§ **Work request**: Return the lines below that carry the word "html".

Rendered images with source text:
Segment Open

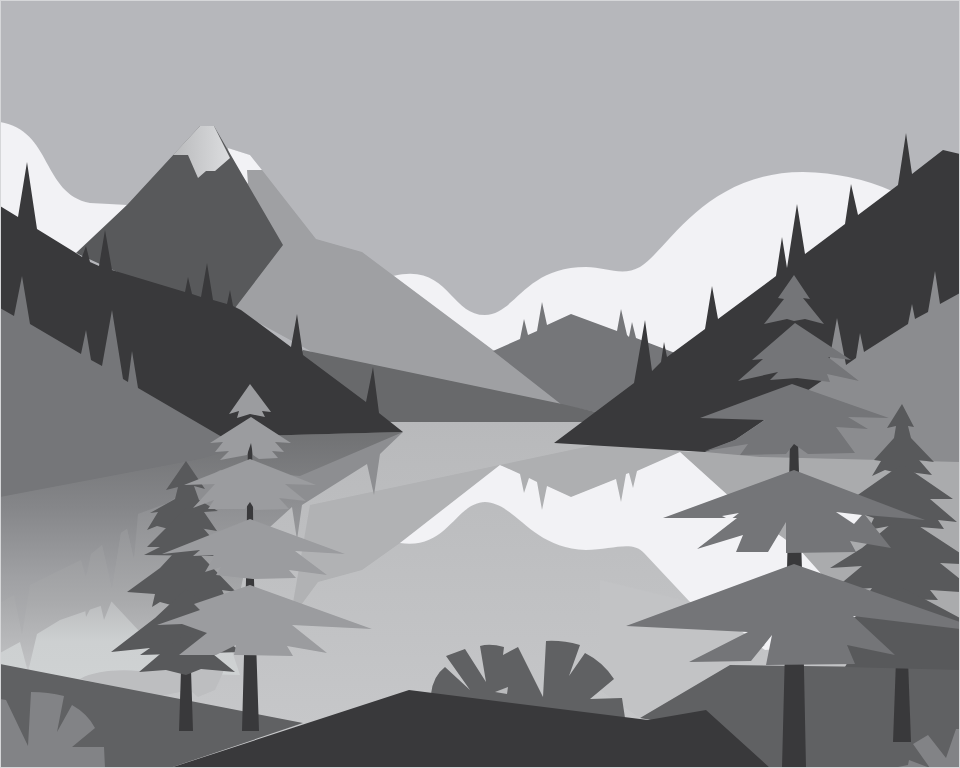
<!DOCTYPE html>
<html lang="en">
<head>
<meta charset="utf-8">
<title>Mountain lake</title>
<style>
:root{--sky:#b6b7bb;--cloud:#f2f2f5;--ink:#39393b;--peak:#58595b;--slope:#9fa0a3;--ridge:#68696b;--hill:#757679;--mist:#8b8c8f;--bank:#606163;--pine:#747578;--pale:#9b9c9f}
html,body{margin:0;overflow:hidden;background:var(--sky)}
svg{display:block;width:960px;height:768px}
.sky{fill:var(--sky)}.cloud{fill:var(--cloud)}.ink{fill:var(--ink)}.peak{fill:var(--peak)}.slope{fill:var(--slope)}.ridge{fill:var(--ridge)}.hill{fill:var(--hill)}.mist{fill:var(--mist)}.bank{fill:var(--bank)}.pine{fill:var(--pine)}.pale{fill:var(--pale)}
.frame{fill:none;stroke:#d6d7d9}
</style>
</head>
<body>
<svg viewBox="0 0 960 768" role="img" aria-label="Mountain lake with pine trees in shades of grey">
<defs>
<linearGradient id="snow"><stop stop-color="#b9babc"/><stop offset="1" stop-color="#dcdddf"/></linearGradient>
<linearGradient id="water" x2="0" y2="1"><stop stop-color="#b8b9bb"/><stop offset="1" stop-color="#c8c9cb"/></linearGradient>
<linearGradient id="shade" gradientUnits="userSpaceOnUse" x1="0" y1="435" x2="0" y2="640"><stop stop-color="#717274"/><stop offset=".35" stop-color="#858689"/><stop offset=".7" stop-color="#a0a1a4"/><stop offset="1" stop-color="#b2b3b5"/></linearGradient>
<linearGradient id="shallows" gradientUnits="userSpaceOnUse" x1="0" y1="500" x2="0" y2="670"><stop stop-color="#8d8e91"/><stop offset=".6" stop-color="#a9aaac"/><stop offset="1" stop-color="#c2c3c5"/></linearGradient>
<linearGradient id="glow" x2="0" y2="1"><stop stop-color="#bbbcbe"/><stop offset=".5" stop-color="#cdd0d1"/><stop offset="1" stop-color="#cfd2d3"/></linearGradient>
</defs>

<rect class="sky" width="960" height="768"/>

<g id="clouds" class="cloud">
<path d="M0 122C52 130 42 194 90 203Q110 204 127 205L76 256 0 215Z"/>
<path d="M393 276C448 262 450 315 485 315C516 314 524 267 586 267C606 267 622 277 640 267C668 250 705 172 803 172Q852 173 892 191L680 380 480 360Z"/>
</g>

<g id="mountains">
<polygon class="slope" points="228,148 250,155 262,170 316,239 362,252 493,350 600,413 400,400 235,310 220,240"/>
<polygon class="cloud" points="228,148 250,155 262,170 247,170 248,184 229,158"/>
<polygon class="peak" points="200,126 214,126 283,245 235,308 200,310 76,253 127,205"/>
<polygon fill="url(#snow)" points="200,126 214,126 230,158 215,171 206,171 198,178 188,155 173,155"/>
<polygon class="hill" points="493,351 520,339 524,319 528,335 537,331 542,302 547,325 571,314 617,331 621,309 627,335 629,337 632,322 636,338 675,353 640,390 596,412 562,405"/>
<polygon class="ridge" points="303,350 562,404 600,413 590,423 370,423 290,370"/>
</g>

<rect id="lake" y="422" width="960" height="346" fill="url(#water)"/>

<g id="reflections">
<polygon fill="#b1b2b4" points="585,447 310,505 290,620 318,582 362,570 400,543 500,465"/>
<path class="cloud" d="M500 465L571 480 680 450 710 452 850 590 880 640 765 650 690 602 644 553C632 540 612 550 586 550C530 548 516 503 485 502C455 503 448 550 400 543Z"/>
<polygon fill="#aeafb1" points="500,465 585,447 600,443 700,451 680,452 637,471 633,488 629,473 626,474 621,502 616,479 571,497 547,486 542,510 537,482 529,478 524,493 520,474"/>
<polygon fill="#aaabad" points="680,452 960,440 960,670 880,640 800,550 742,508"/>
<polygon fill="#c2c3c5" points="690,602 765,645 730,668 640,718 600,690 600,580"/>
<polygon fill="url(#shallows)" points="0,490 220,437 403,432 380,454 374,495 367,464 302,505 297,540 292,507 250,545 230,640 150,650 110,600 60,650 0,680"/>
<polygon fill="url(#glow)" points="0,653 20,642 28,672 37,634 60,620 112,602 140,632 230,645 240,675 120,672 80,682 0,672"/>
<path fill="#bdbec0" d="M80 679Q100 668 140 671L225 668 215 690 198 697 190 690 160 696Z"/>
<polygon fill="url(#shade)" points="0,440 220,437 403,432 300,476 220,470 140,520 134,560 127,529 121,533 112,590 102,545 91,554 86,578 81,560 30,585 22,635 14,595 0,603"/>
<polygon fill="url(#shallows)" points="138,514 165,504 240,520 225,580 150,600 112,600 104,620 98,594 86,617 82,583 102,545 112,590 121,533 127,529 134,560"/>
</g>

<g id="left-shore">
<polygon class="ink" points="0,206 18,217 27,162 37,229 76,253 82,257 86,246 90,262 99,266 105,230 112,270 185,292 188,277 192,294 201,297 207,263 213,300 227,304 230,290 233,306 241,310 291,347 297,314 303,355 366,402 373,367 379,413 403,432 220,437 0,340"/>
<polygon class="hill" points="0,308 14,316 22,276 30,324 81,354 86,330 91,360 102,366 112,310 123,379 128,382 132,351 138,388 222,437 280,436 200,459 0,497"/>
</g>

<g id="right-shore">
<polygon class="ink" points="554,443 634,383 645,320 652,371 661,362 664,342 667,357 705,329 712,286 718,319 776,276 782,237 787,268 797,204 805,254 845,224 851,184 858,215 898,185 906,133 912,174 943,150 960,154 960,320 740,445 705,452"/>
<polygon class="mist" points="960,293 940,304 935,271 928,312 915,319 912,304 908,324 864,352 860,333 856,358 846,365 837,318 826,378 735,440 705,452 760,457 960,462"/>
</g>

<g id="far-banks" class="bank">
<polygon points="0,664 303,723 170,768 0,768"/>
<polygon points="640,718 730,665 960,668 960,768 770,768 706,730"/>
</g>

<g id="middle-bush" class="bank">
<path d="M431 694Q433 676 445 667L470 690 446 656 465 649 486 682 480 646Q490 643 504 647L503 655 518 647 543 697 546 641Q562 640 580 645L569 676 585 653Q603 662 614 679L590 699 622 698 625 718 560 718 440 700Z"/>
<path fill="#b9babc" d="M495 692L508 687 507 694Z"/>
</g>
<polygon id="near-bank" class="ink" points="170,768 409,690 648,720 706,710 770,768"/>

<g id="corner-leaves" fill="#828386">
<path d="M0 699L6 700 28 746 31 692Q48 692 64 696L57 732 72 705Q88 714 95 728L72 747 104 747 105 768 0 768Z"/>
<path d="M893 768L908 765 909 760 930 768 913 744 928 735 946 758 956 729 960 729 960 768Z"/>
</g>

<g id="left-back-pine">
<polygon class="ink" points="181,670 191,670 193,731 179,731"/>
<g class="peak">
<polygon points="186,461 205,489 194,486 199,500 218,511 204,512 217,531 193,527 165,528 157,526 147,530 158,512 150,513 175,499 178,487 166,490"/>
<polygon points="186,508 222,550 205,549 214,556 144,555 160,547 147,547"/>
<polygon points="186,540 236,592 222,590 229,606 200,604 186,609 160,602 152,607 155,594 127,592 160,568"/>
<polygon points="186,589 262,644 225,640 242,652 140,655 150,648 111,652 155,618"/>
<polygon points="186,632 235,672 201,669 186,675 166,670 139,672"/>
</g>
</g>

<g id="left-front-pine">
<polygon class="ink" points="248,440 252,440 254,580 259,731 242,731 246,580"/>
<g class="pale">
<polygon points="250,384 271,412 262,411 265,417 250,414 237,418 239,411 229,414"/>
<polygon points="251,417 291,443 275,442 284,452 272,451 278,458 259,459 253,455 251,443 247,455 220,460 229,451 215,452 223,442 210,443"/>
<polygon points="250,459 316,485 285,484 306,501 279,498 289,509 255,510 250,502 245,509 208,509 214,500 193,508 215,484 184,485"/>
<polygon points="250,519 345,554 295,551 327,575 289,570 296,578 253,579 216,575 221,567 205,572 215,555 193,556 200,550 162,554"/>
<polygon points="250,585 372,629 292,625 327,653 287,646 293,656 234,655 236,645 216,655 179,655 207,633 182,624 157,625 200,610 194,604"/>
</g>
</g>

<g id="right-back-pine">
<polygon class="ink" points="896,660 908,660 911,742 893,742"/>
<g class="peak">
<polygon points="902,404 914,427 908,426 911,438 934,462 919,460 932,475 909,472 902,474 885,470 872,476 881,461 874,460 894,438 896,426 887,428"/>
<polygon points="902,464 953,499 930,499 957,522 938,520 944,529 895,525 868,530 874,518 862,514 870,499 852,499"/>
<polygon points="902,515 960,553 960,564 940,563 960,579 960,592 930,590 938,600 865,598 872,588 832,591 862,566 830,568 862,548"/>
<polygon points="902,587 960,618 960,670 845,667 850,658 820,650 850,620"/>
</g>
</g>

<g id="right-front-pine">
<polygon class="ink" points="790,440 798,440 802,570 806,768 782,768 787,570"/>
<g class="pine">
<polygon points="794,275 810,299 803,298 824,324 805,319 794,321 787,319 764,324 784,299 778,298"/>
<polygon points="795,323 851,360 828,357 859,381 827,374 830,382 797,378 770,380 778,372 738,381 763,359 752,360"/>
<polygon points="792,384 889,418 848,417 868,429 836,427 855,453 808,454 794,444 786,454 740,455 748,444 705,451 735,440 765,420 700,418"/>
<polygon points="794,470 925,520 865,515 891,548 850,541 856,552 786,553 786,522 768,552 736,552 743,535 697,549 737,518 663,518"/>
<polygon points="794,564 960,622 960,629 853,616 895,655 847,645 855,664 766,665 772,635 751,661 689,662 748,632 626,626"/>
</g>
<g class="cloud">
<polygon points="722,516 739,513 730,520"/>
<polygon points="836,512 862,515 854,524"/>
</g>
</g>

<rect class="frame" x=".5" y=".5" width="959" height="767"/>
</svg>
</body>
</html>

Segment Closed

§ **Reply to the exercise**:
<!DOCTYPE html>
<html lang="en">
html,body{margin:0;overflow:hidden;background:var(--sky)}
</html>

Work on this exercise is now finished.